The McDonnell brothers get a sit down with Cardinal Justin Rigali.
The cardinal again speaks of Christ's suffering on the cross.
Afterward, while eating a cheesesteak on Ninth Street, John will wish he politely told the cardinal that, "While it was surely God's will that his only begotten son die on a cross for the world's sins, quite frankly,
Cardinal, I don't think it was God's will that we be molested by a pedophile priest."
John also spent years battling depression and alcohol. He's sober and successful now, but there are still too many mornings he wakes up depressed.
It's Brian's turn to speak.
Brian, 61, the youngest of the brothers. Sallow, pale cheeks, thick white disheveled hair, blue eyes glazed from medication, a living ghost. He spent much of his adult life in psychiatric institutions. He has trouble finishing his thoughts.
Brian tells the cardinal what he told Father Chambers after the priest finished sodomizing him. "Why don't you kill me now?" he said. "I can't live with this shame."
Chambers laughed at him.
A suicide attempt nearly ended Brian's life three decades ago.
And he's still filled with shame and suicidal thoughts. And he's still somehow devoutly Catholic.
Here in the cardinal's office, Brian begins to cry.
Lately he's been watching Sunday Mass on TV rather than going in person.

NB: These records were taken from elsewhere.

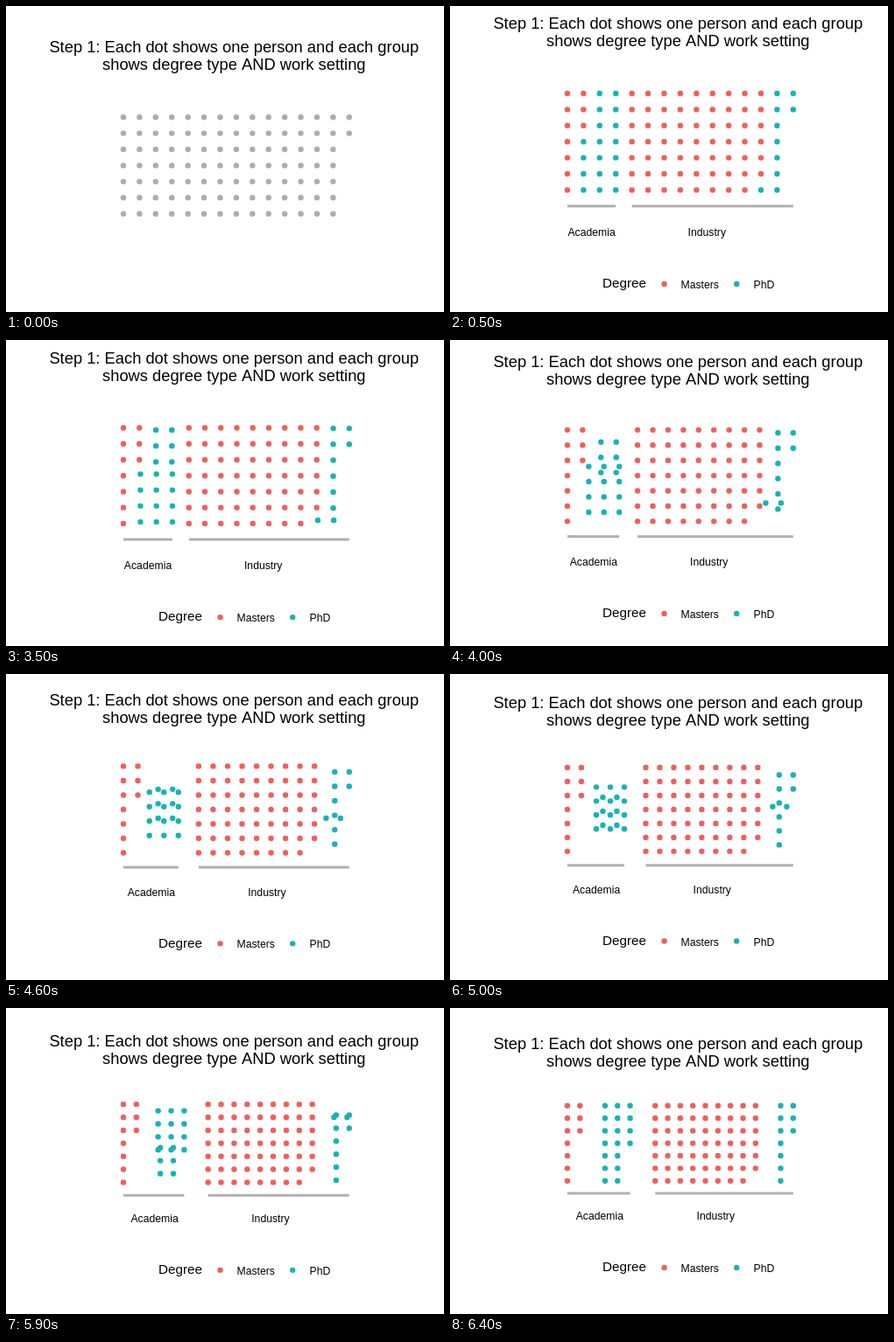
Animation, 500 px wide and 350 px high, one loop 8000 ms. Source, as an HTML page with a canvas:

```html
<!DOCTYPE html>
<html lang="en">
<head>
<meta charset="utf-8">
<title>Degree and work setting</title>
<style>
html, body { margin: 0; width: 100%; height: 100%; overflow: hidden; background: #fff; }
canvas { display: block; }
</style>
</head>
<body>
<canvas id="stage" width="500" height="350"></canvas>
<script>
const ctx = document.getElementById('stage').getContext('2d');
const LOOP = 8000, STEP = 100, GROUPED = 500, SPLIT = 3400, SPLIT_STEPS = 30;
const ROWS = 7, LEFT = 134, WIDTH = 257.8, FULL = WIDTH / 14;
const RED = '#f15f5b', TEAL = '#17b3b7', GREY = '#adadad';

const lerp = (a, b, t) => a + (b - a) * t;

// Consecutive runs of dots; each fills columns top to bottom.
// start: first slot before the split, col: first column after it.
const runs = [
  { count: 10, start: 0, col: 0, color: RED },
  { count: 18, start: 10, col: 3, color: TEAL },
  { count: 62, start: 28, col: 7, color: RED },
  { count: 10, start: 90, col: 17, color: TEAL }
];
const dots = runs.flatMap(run => Array.from({ length: run.count }, (_, i) => {
  const slot = run.start + i;
  return {
    color: run.color,
    from: [Math.floor(slot / ROWS), slot % ROWS],
    to: [run.col + Math.floor(i / ROWS), i % ROWS]
  };
}));

// Columns of the bar ends and the mean column, before and after the split.
const settings = [
  { name: 'Academia', start: [0, 0], end: [3, 5], mean: [1.5, 2.57] },
  { name: 'Industry', start: [4, 7], end: [14, 18], mean: [8.65, 11.82] }
];

function text(str, x, y, size, align = 'left') {
  ctx.font = `${size}px "Liberation Sans", Arial, sans-serif`;
  ctx.textAlign = align;
  ctx.fillStyle = '#000';
  ctx.fillText(str, x, y);
}

function dot(x, y, color) {
  ctx.fillStyle = color;
  ctx.beginPath();
  ctx.arc(x, y, 3.2, 0, Math.PI * 2);
  ctx.fill();
}

function title(y) {
  text('Step 1: Each dot shows one person and each group', 260.3, y, 18.33, 'center');
  text('shows degree type AND work setting', 260.3, y + 20, 18.33, 'center');
}

function drawPlain() {
  title(52.5);
  for (const { from: [col, row] } of dots) dot(LEFT + col * FULL, 127.2 + row * FULL, GREY);
}

function drawGrouped(t) {
  // The plot keeps its width, so the spacing shrinks as columns are added.
  const gap = WIDTH / lerp(14, 18, t);
  const shrink = 5.12 * (FULL - gap);
  const px = col => LEFT + col * gap;
  const py = row => 153 + (row - 2.88) * gap;

  title(26.2 + shrink);
  for (const { from, to, color } of dots) {
    dot(px(lerp(from[0], to[0], t)), py(lerp(from[1], to[1], t)), color);
  }
  for (const { name, start, end, mean } of settings) {
    const x = px(lerp(...start, t));
    ctx.fillStyle = '#b0b0b0';
    ctx.fillRect(x, py(7) - 1.5, px(lerp(...end, t)) - x, 3);
    text(name, px(lerp(...mean, t)), 263.2 - shrink, 12.22, 'center');
  }

  const y = 318 - shrink;
  text('Degree', 174, y + 4.3, 15.28);
  dot(244.6, y, RED);
  text('Masters', 263.5, y + 5, 12.22);
  dot(327.2, y, TEAL);
  text('PhD', 346.5, y + 5, 12.22);
}

function frame() {
  const time = performance.now() % LOOP;
  ctx.fillStyle = '#fff';
  ctx.fillRect(0, 0, 500, 350);
  if (time < GROUPED) {
    drawPlain();
  } else {
    const step = Math.floor((time - SPLIT) / STEP);
    drawGrouped(Math.min(Math.max(step / SPLIT_STEPS, 0), 1));
  }
  requestAnimationFrame(frame);
}
frame();
</script>
</body>
</html>
```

He's afraid the priests and other parishioners will be angry with him if they find out what happened to him as a child.
He spends so many hours praying on his rosary beads, reciting his Hail Marys and asking for forgiveness and for strength that he's literally worn his rosaries down to brittle.
The cardinal takes a leather pouch from his pocket, and pulls out a set of rosaries.
"These were given to me and blessed by Pope John Paul himself," says the cardinal, handing them to Brian.
Brian smiles like a kid at Christmas, overwhelmed by the gift.
He prays with them every day now, asking for forgiveness, for strength and for the guardian angel to watch over him.